ICC ready to cut World Cups to five weeks
The International Cricket Council (ICC) looks set to restrict the duration of World Cups to a maximum of five weeks after criticism that this year's tournament was too long.cricket Updated: Jun 29, 2007 23:19 IST
The International Cricket Council (ICC) looks set to restrict the duration of World Cups to a maximum of five weeks after criticism that this year's tournament was too long.
The annual meeting of world cricket's governing body also agreed Zimbabwe was not ready to return to the test arena.
The 2007 World Cup in the Caribbean lasted 47 days.

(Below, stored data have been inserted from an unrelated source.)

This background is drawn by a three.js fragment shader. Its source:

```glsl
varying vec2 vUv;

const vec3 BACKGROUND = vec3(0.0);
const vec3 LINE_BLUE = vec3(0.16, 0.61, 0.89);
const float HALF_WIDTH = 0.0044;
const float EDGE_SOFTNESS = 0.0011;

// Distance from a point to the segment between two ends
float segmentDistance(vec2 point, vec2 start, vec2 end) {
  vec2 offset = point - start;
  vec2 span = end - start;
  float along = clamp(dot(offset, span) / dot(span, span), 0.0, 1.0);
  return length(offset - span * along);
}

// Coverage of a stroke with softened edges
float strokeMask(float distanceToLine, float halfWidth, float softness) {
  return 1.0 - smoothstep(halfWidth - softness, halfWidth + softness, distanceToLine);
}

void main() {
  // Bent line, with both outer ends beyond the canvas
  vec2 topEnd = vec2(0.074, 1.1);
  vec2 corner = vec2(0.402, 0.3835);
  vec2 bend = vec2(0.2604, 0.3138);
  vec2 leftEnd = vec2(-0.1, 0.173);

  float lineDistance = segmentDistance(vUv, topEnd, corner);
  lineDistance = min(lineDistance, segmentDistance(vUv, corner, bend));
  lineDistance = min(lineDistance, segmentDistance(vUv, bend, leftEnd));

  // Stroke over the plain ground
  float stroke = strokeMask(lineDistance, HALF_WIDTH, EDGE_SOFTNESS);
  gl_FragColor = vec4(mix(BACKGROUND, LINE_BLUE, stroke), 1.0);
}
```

Poor attendances were blamed on the length of the competition, over-priced tickets and the early exits of Pakistan and India, while the death of Bob Woolmer cast a long shadow over the event.
The final was also concluded in near darkness after confusion over playing regulations.
"A report on the World Cup will be discussed at our next board meeting (in late October) but there is already a general agreement the tournament should not exceed five weeks," ICC chief executive Malcolm Speed told reporters.
England and Wales Cricket Board chairman David Morgan, who takes over as ICC president in June 2008, dismissed criticism the ICC was driving an increase in the amount of international cricket.
"It's important to realise the volume of cricket is not driven by the ICC, it is driven by the individual boards of the 10 full members," said Morgan.
"All the ICC require is a test series lasts a minimum of two matches and the one-day series is three matches."
On the issue of Zimbabwe, Speed said: "The executive board considered the future of Zimbabwe and received a report from the chairman of Zimbabwe cricket.
"He advised the board Zimbabwe is not yet ready to return to test cricket. It was agreed the chairman would report back to the board when it believed it was ready to resume playing test cricket and at that point the board would make a decision."
The Zimbabwe government withdrew their team from the test arena last year after many experienced players quit the squad because of differences with the board.
Zimbabwe, however, still played in the World Cup earlier this year.
Other issues covered in the ICC's week of meetings at Lord's was an agreement that an umpiring task force be formed with a view to improving the standard of officiating.
Also, from Oct. 1, if a bowler delivers a front foot no-ball in a one-day international, the following ball will be deemed a 'free hit'.
Cameroon, Falkland Islands, Peru and Swaziland were all granted affiliate ICC membership while Jersey was granted associate membership.